One of the most important parts of a massage is getting the pressure just right for the client – so important that they will come back again and again and also tell ALL of their friends and family members about you. But how do you get the pressure juuussst right for every client.
Well honesty you probably don’t but you can try.
The challenge is that everyone feels things differently and at different times. What feels good to one person is of course too much or too little for others. It can vary for the same person on different days too. Someone can come in feeling more tired or stressed and may feel less or feel more! The amount of pressure needed also varies by body part most of the time with backs in general needing more pressure and areas that may be more sensitive are the arms and legs.
You have to first ask clients questions about how much pressure they like – but that also can be tricky as people will often say things like “I can take a lot of pressure”. They may have been going to someone who does energy work or really light work and think that is deep work. You don’t really know where they are coming from when they say this and it also depends on just how deep your work is – how much pressure is deep to you.
Different areas of the body will need different pressure. The pressure can also feel different on different days so you need to do this most every time until you can gauge it on a regular client.
Figure out the meaning of pressure to the client and explain your theories on pressure and how much pressure you think you use in a session. That still might be confusing or just not right.
Just asking is the pressure OK usually does not really help get the pressure just right.
You have to ask them more specific things like:
- Is this pressure deep enough?
- Is this pressure too much?
- Do you want more or less pressure?
Also if a person says something like Oh that is tender – you have to ask – do you want me to stop or lessen the pressure?
Pressure isn’t usually a yes or no situation until you get it just right!
I also have this theory that even if you ask about pressure that people still won’t tell you the truth. They often assume that you should know best and that they should just take the amount of pressure that you dish out. They do this because of transference – the power differential that occurs in a massage/client relationship. People can also usually tell that you can find those ‘spots’ with your hands that are the knots or tight muscles so they assume that you know what it feels like too and that you must know what you are doing and must know more than them. It is part of wanting to be taken care of that everyone really has deep inside of themselves. When people haven’t had some of their early needs for attention met, this can be more of the case.

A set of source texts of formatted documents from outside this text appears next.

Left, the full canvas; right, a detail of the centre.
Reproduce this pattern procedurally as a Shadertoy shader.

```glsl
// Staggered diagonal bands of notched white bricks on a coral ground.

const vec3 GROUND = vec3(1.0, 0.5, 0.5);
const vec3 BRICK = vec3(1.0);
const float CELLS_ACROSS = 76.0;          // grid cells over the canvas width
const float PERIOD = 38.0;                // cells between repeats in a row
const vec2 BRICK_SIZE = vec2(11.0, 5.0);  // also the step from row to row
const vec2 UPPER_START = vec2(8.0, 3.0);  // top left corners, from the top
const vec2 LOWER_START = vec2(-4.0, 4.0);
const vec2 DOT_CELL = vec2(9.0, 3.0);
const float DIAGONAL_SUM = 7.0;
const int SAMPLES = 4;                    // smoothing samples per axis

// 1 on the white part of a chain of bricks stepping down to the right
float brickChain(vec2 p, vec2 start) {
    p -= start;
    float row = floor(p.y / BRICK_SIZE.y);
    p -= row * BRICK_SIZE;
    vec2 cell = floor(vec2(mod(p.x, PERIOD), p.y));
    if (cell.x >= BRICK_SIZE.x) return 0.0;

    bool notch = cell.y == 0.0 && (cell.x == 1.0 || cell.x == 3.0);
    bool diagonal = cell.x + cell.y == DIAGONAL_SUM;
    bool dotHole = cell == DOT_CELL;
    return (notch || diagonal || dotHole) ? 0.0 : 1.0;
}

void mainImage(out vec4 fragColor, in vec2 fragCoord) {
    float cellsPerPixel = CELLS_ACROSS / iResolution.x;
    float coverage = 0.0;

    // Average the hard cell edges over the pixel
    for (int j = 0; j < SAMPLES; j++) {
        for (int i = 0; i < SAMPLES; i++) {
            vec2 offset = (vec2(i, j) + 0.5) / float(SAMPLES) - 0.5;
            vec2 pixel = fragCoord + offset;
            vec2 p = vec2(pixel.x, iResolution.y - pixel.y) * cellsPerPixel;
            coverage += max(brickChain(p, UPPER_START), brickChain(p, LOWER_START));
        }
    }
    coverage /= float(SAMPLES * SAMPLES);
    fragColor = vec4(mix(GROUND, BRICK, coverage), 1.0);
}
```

There is also something that happens to many people when they are massaged. They go into what I call a ‘trance’ state or go deep within to a place of peace and relaxation that they can hardly speak and don’t want to speak. It might be related to the wanting to be taken care of or it is just how people feel.
Then you have to be able to clearly tell people what you believe massage should be like as far as pressure goes. This is also related to client’s past experiences of massage and varying amounts of pressure. I have been to therapists who were supposedly very experienced practitioners whose schedules were filled but their massage was the most painful thing I have ever experienced in my life – every moment my skin felt like it was being ripped off and it was so painful I could not speak to even say stop. It was that extreme. I have been to people who I honestly can not figure out what they are doing and feel like they are wasting my time with doing stretches or warming up the tissue so long it feels like the massage is going to be over soon. What are your clients’ experiences and how can you explain what you do or would like to do and combine that with what they want and what they need in order for it to be an aaaammmmaaaaazzzzing massage?
Working to get the pressure just right needs to be more direct and be done without taking up too much time. I think it is best done by just putting your hands on someone and beginning. If you need time to warm up the tissues, tell them what you are doing. “I am just feeling for areas where I will need to work”.
Start applying more pressure as you go and ask something like what does this feel like to you and if you think you are doing a medium pressure ask for their feedback in terms of does this feel light, medium or deep to you so you can get an idea of what their levels of pressure are. It can help you get on track.
You may also have to define what pain is – how much is too much? If clients think that it is OK to be in pain the day after and that no pain is no gain and you have a different philosophy -you will just have to explain that. Or can you do more pressure when you think it isn’t OK so that you will have a regular client?
What is more important – getting clients and giving them what they need/want or doing what you think you need to do despite what clients want?
I see so many massage therapists who also get caught up in thinking that they know what is best for clients and probably end up losing clients because of that.
Working together with a client is what giving a massage is really about. Can you go with them when they want more pressure than you think?